Half-Round – Shape of a window, often above another window or door. The base measurement is approximately twice the measurement of the height.

Jewels – Formed from molten glass that is crimped by special pliers, these glass pieces can be smooth or beveled glass. Often hand polished with many facets, with one flat side.

Leaded Glass – Interchangeable with Stained Glass. Refers to the metal used to hold pieces of the glass together (solder or lead). Glass can be clear, colored or stained.

Mullion – Grids which are present in the glass. They can be between the glass (GBG), raised mullions that you can touch or removable.

Obscurity Level – Designation given to each glass pattern from 1-5. One being least obscure while 5 is the most obscure permitting “bathroom” levels of privacy, while still permitting the light to transfer into the room

Patterned Glass – Clear flat glass smooth on one side with a pattern embedded on the other side leaving it textured. There are over 40 different patterns. Ranges in obscurity from 1-5 depending on the design

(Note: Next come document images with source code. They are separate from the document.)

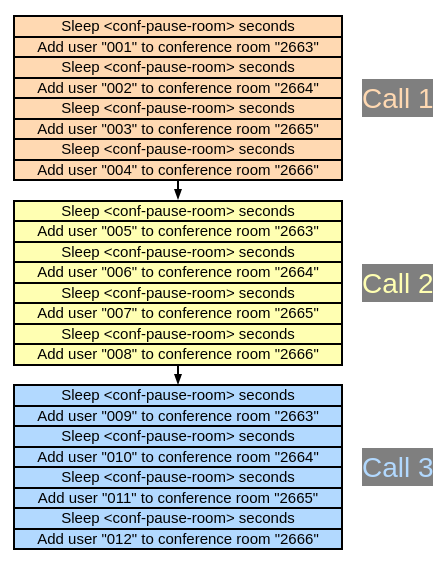
<!DOCTYPE html>
<html lang="en">
<head>
<meta charset="utf-8">
<title>Conference call sequence</title>
<style>
:root {
  --line: #000;
  --paper: #fff;
  --label: #7f7f7f;
  --call-1: #ffd9b2;
  --call-2: #ffffb2;
  --call-3: #b2d9ff;
}
* { box-sizing: border-box; margin: 0; padding: 0; }
body {
  width: 444px;
  height: 564px;
  overflow: hidden;
  background: var(--paper);
  color: var(--line);
  font-family: "Liberation Sans", Arial, sans-serif;
}
.sequence {
  display: flex;
  flex-direction: column;
  padding: 15px 0 0 13px;
}
.call {
  display: grid;
  grid-template-columns: 330px 71px;
  column-gap: 19px;
  align-items: center;
  height: 166px;
}
.call-1 { --tint: var(--call-1); }
.call-2 { --tint: var(--call-2); }
.call-3 { --tint: var(--call-3); }
.steps {
  display: grid;
  grid-template-rows: repeat(8, 1fr);
  gap: 2px;
  height: 166px;
  padding: 2px;
  background: var(--line);
  list-style: none;
}
.steps li {
  background: var(--tint);
  font-size: 15px;
  line-height: 18.5px;
  text-align: center;
  white-space: nowrap;
}
.call h2 {
  height: 38px;
  background: var(--label);
  color: var(--tint);
  font-size: 28px;
  font-weight: 400;
  line-height: 40px;
  white-space: nowrap;
}
.arrow {
  display: block;
  width: 10px;
  height: 18.5px;
  margin-left: 160px;
}
</style>
</head>
<body>
<svg width="0" height="0" style="position:absolute" aria-hidden="true">
  <defs>
    <g id="arrow-down">
      <rect x="4" y="0" width="2" height="10"/>
      <polygon points="1,8 9,8 5,19"/>
    </g>
  </defs>
</svg>
<main class="sequence">
  <section class="call call-1">
    <ol class="steps">
      <li>Sleep &lt;conf-pause-room&gt; seconds</li>
      <li>Add user "001" to conference room "2663"</li>
      <li>Sleep &lt;conf-pause-room&gt; seconds</li>
      <li>Add user "002" to conference room "2664"</li>
      <li>Sleep &lt;conf-pause-room&gt; seconds</li>
      <li>Add user "003" to conference room "2665"</li>
      <li>Sleep &lt;conf-pause-room&gt; seconds</li>
      <li>Add user "004" to conference room "2666"</li>
    </ol>
    <h2>Call 1</h2>
  </section>
  <svg class="arrow" viewBox="0 0 10 18.5" aria-hidden="true"><use href="#arrow-down"/></svg>
  <section class="call call-2">
    <ol class="steps">
      <li>Sleep &lt;conf-pause-room&gt; seconds</li>
      <li>Add user "005" to conference room "2663"</li>
      <li>Sleep &lt;conf-pause-room&gt; seconds</li>
      <li>Add user "006" to conference room "2664"</li>
      <li>Sleep &lt;conf-pause-room&gt; seconds</li>
      <li>Add user "007" to conference room "2665"</li>
      <li>Sleep &lt;conf-pause-room&gt; seconds</li>
      <li>Add user "008" to conference room "2666"</li>
    </ol>
    <h2>Call 2</h2>
  </section>
  <svg class="arrow" viewBox="0 0 10 18.5" aria-hidden="true"><use href="#arrow-down"/></svg>
  <section class="call call-3">
    <ol class="steps">
      <li>Sleep &lt;conf-pause-room&gt; seconds</li>
      <li>Add user "009" to conference room "2663"</li>
      <li>Sleep &lt;conf-pause-room&gt; seconds</li>
      <li>Add user "010" to conference room "2664"</li>
      <li>Sleep &lt;conf-pause-room&gt; seconds</li>
      <li>Add user "011" to conference room "2665"</li>
      <li>Sleep &lt;conf-pause-room&gt; seconds</li>
      <li>Add user "012" to conference room "2666"</li>
    </ol>
    <h2>Call 3</h2>
  </section>
</main>
</body>
</html>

Sidelight – Window(s) running vertical on either side of a door. They can be full, half or ¾ length of the door. Many have mullions. They also can appear on either side of a window found in 2nd story foyers. Usually 6 “ to 7” in width, but can be as wide as 14”.

Stained Glass – See Leaded Glass.

Tiffany Technique – Refers to the wrapping of the glass in copper foil then soldering it with lead to hold the pieces together. Lead caming was the technique used prior to Tiffany’s invention. Both are considered “stained glass”.

Transom – Any window or opening immediately above a door, doorway or window. Usually they are rectangular, but can be elliptical or half-round in shape. Before mechanical ventilation, they were used to ventilate a home.